Kotelnicheskaya Embankment Building
Жилой дом на Котельнической набережной
Where the Moskva River meets the Yauza River stands the sprawling Kotelnicheskaya Embankment Building.
Designed by Dmitri Chechvlin and Andrei Rostkovsky, the building is 176 meters high with 32 floors, 26 of which are for apartments and the rest for offices and utilities. While the main building was intended as an elite housing project, it was soon turned into “komunalki,” or multi-family living areas in which multiple families were settled in the large apartments. The building is also used for meteorological observations and houses equipment used for weather research.
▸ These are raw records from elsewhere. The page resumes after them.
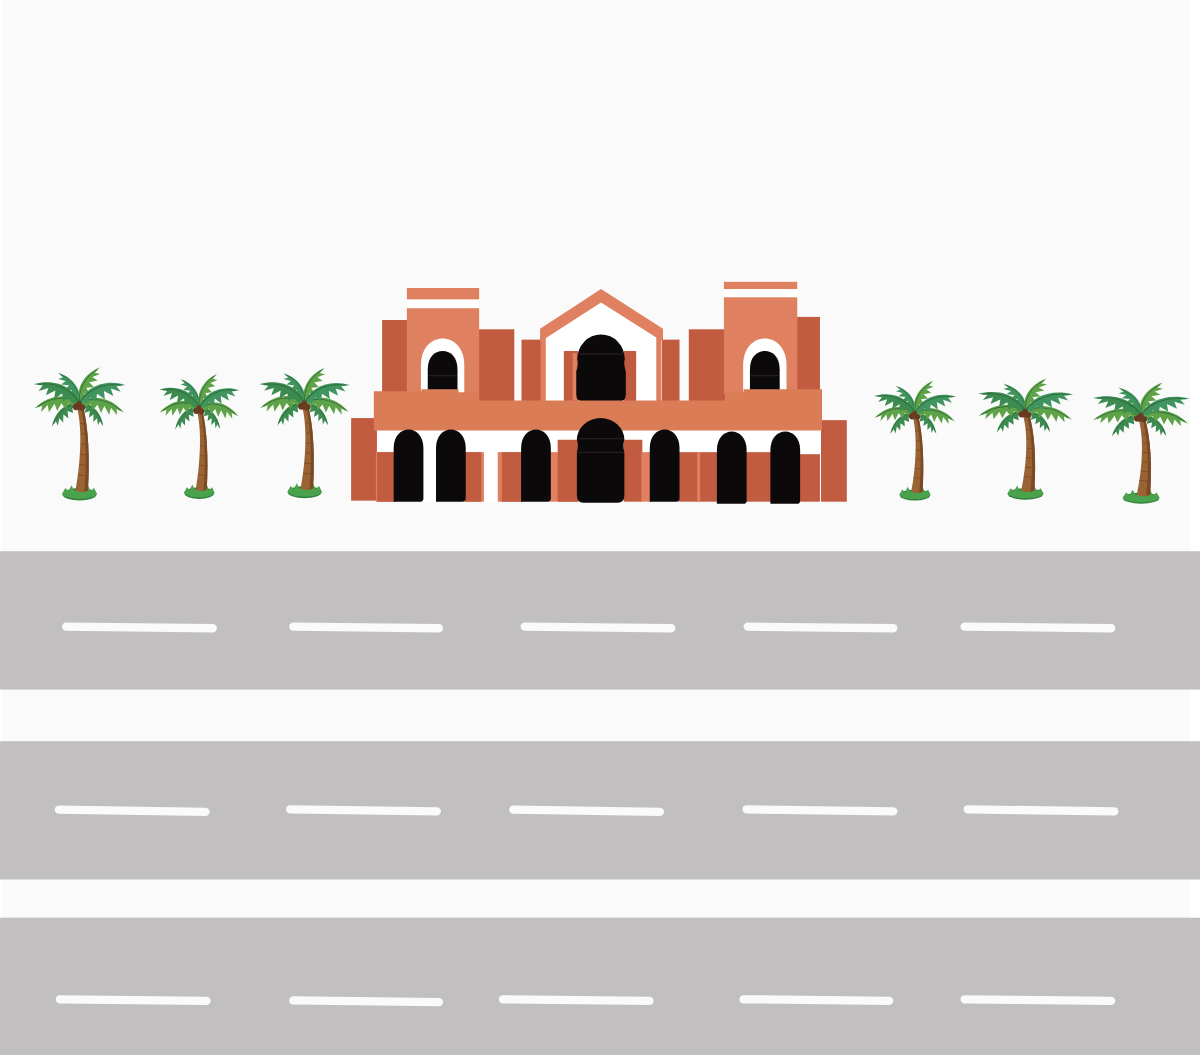
<!DOCTYPE html>
<html lang="en">
<head>
<meta charset="utf-8">
<title>Brick station with palms and roads</title>
<style>
:root {
  --paper: #fafafa;
  --edge: #ffffff;
  --asphalt: #c1bfc0;
  --brick: #df8060;
  --brick-band: #da7d57;
  --brick-dark: #c25c41;
  --opening: #0b090a;
  --leaf: #5fa348;
  --leaf-deep: #3c8b50;
  --leaf-teal: #3f9460;
  --leaf-rib: #2f6f3c;
  --grass: #4aa24d;
  --grass-deep: #33813d;
  --trunk: #9a6334;
  --trunk-shade: #794a25;
  --coconut: #6a3b22;
}
html, body { margin: 0; padding: 0; overflow: hidden; background: var(--paper); }
.scene { display: block; width: 1200px; height: 1055px; }
.paper { fill: var(--paper); }
.edge, .white { fill: var(--edge); }
.road { fill: var(--asphalt); }
.lane-marks { stroke: var(--paper); stroke-width: 4; stroke-linecap: round; fill: none; }
.brick { fill: var(--brick); }
.band { fill: var(--brick-band); }
.dark { fill: var(--brick-dark); }
.opening { fill: var(--opening); }
.gable { fill: var(--edge); stroke: var(--brick); stroke-width: 4; stroke-linejoin: miter; }
.glint { stroke: #2e2523; stroke-width: .5; fill: none; }
.leaf { fill: var(--leaf); }
.leaf-deep { fill: var(--leaf-deep); }
.leaf-teal { fill: var(--leaf-teal); }
.rib { fill: none; stroke: var(--leaf-rib); stroke-width: .5; }
.trunk { fill: var(--trunk); }
.trunk-shade { fill: var(--trunk-shade); }
.rings { fill: none; stroke: var(--trunk-shade); stroke-width: .4; }
.coconut { fill: var(--coconut); }
.grass { fill: var(--grass); }
.grass-deep { fill: var(--grass-deep); }
</style>
</head>
<body>
<svg class="scene" viewBox="0 0 581 511" preserveAspectRatio="none" role="img" aria-label="Red brick station building flanked by palm trees, with three roads in front">
  <defs>
    <g id="frond">
      <path d="M0 0C4-6 14-9 24-3.2L19.6-3.6 21-.6 16.6-3.2 17 .6 13-2.8 12.6 1.2 9.4-2.2 8 1.4 5.8-1.2 3.4 1Z"/>
      <path class="rib" d="M0 0C5-5 14-7 22-3.6"/>
    </g>
    <g id="palm">
      <ellipse class="grass-deep" cx="0" cy="1.4" rx="8.4" ry="3"/>
      <path class="grass" d="M-8.6 1.2L-7-1.6-5.4 0-4-3-2.4 0 0-2.6 2.4 0 4.2-3 5.4 0 7.2-1.6 8.6 1.2C7 4.4-7 4.4-8.6 1.2Z"/>
      <path class="trunk" d="M-1.6-42C1.6-32 .6-14-2-.4Q1.4 1.2 4.2-.4C5.2-16 4.4-32 1.4-42.6Z"/>
      <path class="trunk-shade" d="M1.4-42.6C4.4-32 5.2-16 4.2-.4L2.4 .2C3.8-16 3.2-31 .4-42Z"/>
      <path class="rings" d="M.3-33l3 .6M.6-28l3.4.6M.6-23l3.8.6M.4-18l4 .6M0-13l4.4.6M-.8-8l5.2.6"/>
      <g transform="translate(0 -43)">
        <use href="#frond" class="leaf-deep" transform="rotate(52) scale(.68)"/>
        <use href="#frond" class="leaf-deep" transform="scale(-1 1) rotate(48) scale(.74)"/>
        <use href="#frond" class="leaf" transform="rotate(20) scale(.93)"/>
        <use href="#frond" class="leaf" transform="scale(-1 1) rotate(15) scale(.93)"/>
        <use href="#frond" class="leaf-teal" transform="scale(-1 1) rotate(-46) scale(.74)"/>
        <use href="#frond" class="leaf" transform="rotate(-52) scale(.82)"/>
        <use href="#frond" class="leaf-teal" transform="rotate(-13)"/>
        <use href="#frond" class="leaf-deep" transform="scale(-1 1) rotate(-14)"/>
        <circle class="coconut" cx="-1.6" cy="2" r="1.7"/>
        <circle class="coconut" cx="1.2" cy="2.4" r="1.6"/>
        <circle class="coconut" cx="-.2" cy=".6" r="1.4"/>
      </g>
    </g>
    <path id="arch-door" class="opening" d="M-7.2 35V9C-7.2 3-3.6 0 0 0S7.2 3 7.2 9V33.500Q7.200 35 5.700 35Z"/>
    <g id="tower-window">
      <path class="white" d="M-10.500 26.500V13C-10.500 4-5 0 0 0S10.500 4 10.500 13V26.500Z"/>
      <path class="opening" d="M-7.200 26V15C-7.200 9-4 6 0 6S7.200 9 7.200 15V26Z"/>
      <path class="glint" d="M-7 18H7"/>
    </g>
  </defs>

  <rect class="paper" width="581" height="511"/>
  <rect class="edge" width="1" height="511"/>
  <rect class="edge" x="576" width="5" height="511"/>

  <g id="roads">
    <rect class="road" y="267" width="581" height="67"/>
    <rect class="road" y="359" width="581" height="67"/>
    <rect class="road" y="444.500" width="581" height="66.500"/>
    <path class="lane-marks" d="M32 303.500l71 .8M142 303.500l70.500 .8M254 303.500l71 .8M362 303.500l70.500 .8M467 303.500l71 .8"/>
    <path class="lane-marks" d="M28.500 392.200l71 1M140.500 392l71 1M248.500 392.200l71 1M361.500 392l71 1M468.500 392l71 1"/>
    <path class="lane-marks" d="M29 484l71 .8M142 484.600l70.500 .8M243.500 484l71 .8M360 484l70.500 .8M467 484l71 .8"/>
  </g>

  <g id="station">
    <g id="upper-floor">
      <rect class="dark" x="185" y="155" width="12.500" height="36"/>
      <rect class="dark" x="231.500" y="159.500" width="17.500" height="35"/>
      <rect class="dark" x="252.500" y="164.500" width="10" height="30"/>
      <rect class="dark" x="319" y="164.500" width="10" height="30"/>
      <rect class="dark" x="333.500" y="159.500" width="18" height="35"/>
      <rect class="dark" x="385.500" y="153.500" width="11.500" height="36"/>
    </g>
    <g id="left-tower">
      <rect class="white" x="197" y="144" width="35" height="6"/>
      <rect class="brick" x="197" y="139.500" width="35" height="5.500"/>
      <rect class="brick" x="197" y="149.300" width="35" height="42"/>
      <use href="#tower-window" x="214.300" y="164"/>
    </g>
    <g id="right-tower">
      <rect class="white" x="350.500" y="139" width="35.500" height="6"/>
      <rect class="brick" x="350.500" y="136.500" width="35.500" height="3.500"/>
      <rect class="brick" x="350.500" y="144" width="35.500" height="47"/>
      <use href="#tower-window" x="370.300" y="164"/>
    </g>
    <g id="centre-gable">
      <path class="white" d="M262 195V160L291 143 320.500 160V195Z"/>
      <path class="gable" d="M263 195V160.500L291 143 319 160.500V195" style="stroke-width:2.500"/>
      <path class="brick" d="M261.500 159.200L291 140 321 159.200V165.500L291 146.500 261.500 165.500Z"/>
      <rect class="dark" x="273" y="170" width="7" height="24.500"/>
      <rect class="brick" x="277.300" y="171" width="2" height="23"/>
      <rect class="dark" x="302" y="170" width="6" height="24.500"/>
      <path class="opening" d="M279.500 174A11.500 12 0 0 1 302.500 174Q301.800 176 303 180V191Q303 194.800 299 194.800H283Q279 194.800 279 191V180Q280.300 176 279.500 174Z"/>
      <path class="glint" d="M280 171.500H302"/>
    </g>

    <g id="lower-floor">
      <rect class="white" x="181" y="207" width="217" height="36"/>
      <rect class="dark" x="170" y="202.500" width="12.500" height="40"/>
      <rect class="dark" x="397.500" y="203.500" width="12.500" height="39.500"/>
      <rect class="brick" x="182" y="219" width="9.500" height="24"/>
      <rect class="dark" x="182.600" y="219" width="8.800" height="24"/>
      <rect class="brick" x="225" y="219" width="9.300" height="24"/>
      <rect class="dark" x="225" y="219" width="8" height="24"/>
      <rect class="brick" x="241" y="219" width="12" height="24"/>
      <rect class="dark" x="243" y="219" width="10" height="24"/>
      <rect class="brick" x="266" y="219" width="14" height="24"/>
      <rect class="dark" x="270" y="213" width="10" height="30"/>
      <rect class="dark" x="302" y="213" width="9" height="30"/>
      <rect class="brick" x="310.500" y="219" width="5" height="24"/>
      <rect class="dark" x="328.500" y="219" width="19.500" height="24"/>
      <rect class="brick" x="337.500" y="219" width="1.500" height="24"/>
      <rect class="dark" x="360.500" y="219" width="13" height="24"/>
      <rect class="dark" x="387" y="220" width="10" height="23"/>
    </g>
    <path class="band" d="M181 189.500H204V188.500H222V190H232V194H351V190H360V188.500H398V208.500H181Z"/>
    <g id="doors">
      <use href="#arch-door" x="197.800" y="208"/>
      <use href="#arch-door" x="218.300" y="208"/>
      <use href="#arch-door" x="259.500" y="208"/>
      <use href="#arch-door" x="321.800" y="208"/>
      <use href="#arch-door" x="354.300" y="209"/>
      <use href="#arch-door" x="380.200" y="209"/>
      <path class="opening" d="M279.300 213A11.500 10.500 0 0 1 302.300 213Q301.400 215.500 302.300 219V240Q302.300 243.500 299 243.500H282.500Q279.300 243.500 279.300 240V219Q280.300 215.500 279.300 213Z"/>
      <path class="glint" d="M280 212.500H302M279.500 219H302"/>
    </g>
  </g>

  <g id="palm-row">
    <use href="#palm" transform="translate(38.500 238) scale(.98 1)"/>
    <use href="#palm" transform="translate(96.500 237.500) scale(.86 .94)"/>
    <use href="#palm" transform="translate(147.500 237) scale(.97 .98)"/>
    <use href="#palm" transform="translate(443 238.500) scale(.88 .9)"/>
    <use href="#palm" transform="translate(496.500 238) scale(1.020 .91)"/>
    <use href="#palm" transform="translate(552.500 240) scale(1.040 .91)"/>
  </g>
</svg>
</body>
</html>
Red Gates Administrative Building
на площади Красных Ворот
The smallest of the Seven Sisters stands at 133 meters with 24 levels. Designed by Alexei Dushkin, designer of some of Moscow’s most impressive metro stations such as Mayakovskaya and Kropotkinskaya, the building was completed in 1953 and houses administrative offices and apartments. Its right wing houses one of the two vestibules of the Metro station Krasniye Vorota as well as retail shopping space; a children’s daycare center is located in the left wing.
Visitors to the Red Gates Administrative Building will notice that the building is tilted to one side. This is not an optical illusion. The building was constructed with its frame tilted to one side to compensate for the frozen soil below. When the soil thawed, the building settled down but not enough to make it perfectly upright.
Kudrinskaya Square Building
Жилой дом на Кудринской площади
Designed by Mikhail Posokin and Ashot Mndoyants, the Kudrinskaya Square Building was intended to house apartments for Soviet cultural leaders.
Its apartments were elegant and the four corners were designed to hold “food palaces” that would be open to all. However, upon the collapse of the Soviet Union in 1991, this 160 meter high, 22-storied building fell into disrepair. The shops deteriorated and the high-class apartments became cramped one-room units. Today, parts of the building are being repaired and hold stores and restaurants that largely strive to mirror and market the building’s former glory.
Located near the US embassy, it is reported that residents of the top two floors of the Kudrinskaya Square building were evicted durring the embassy’s construction. These floors were then used to house KGB monitoring equipment to eavesdrop on the embassy’s activities.
About the Author
Hannah Chapman majored in Russian Studies at Stetson University. She spent spring semester, 2009 studying abroad with The School of Russian and Asian Studies in Moscow on the Translate Abroad Program. She hopes to eventually go into international business or government.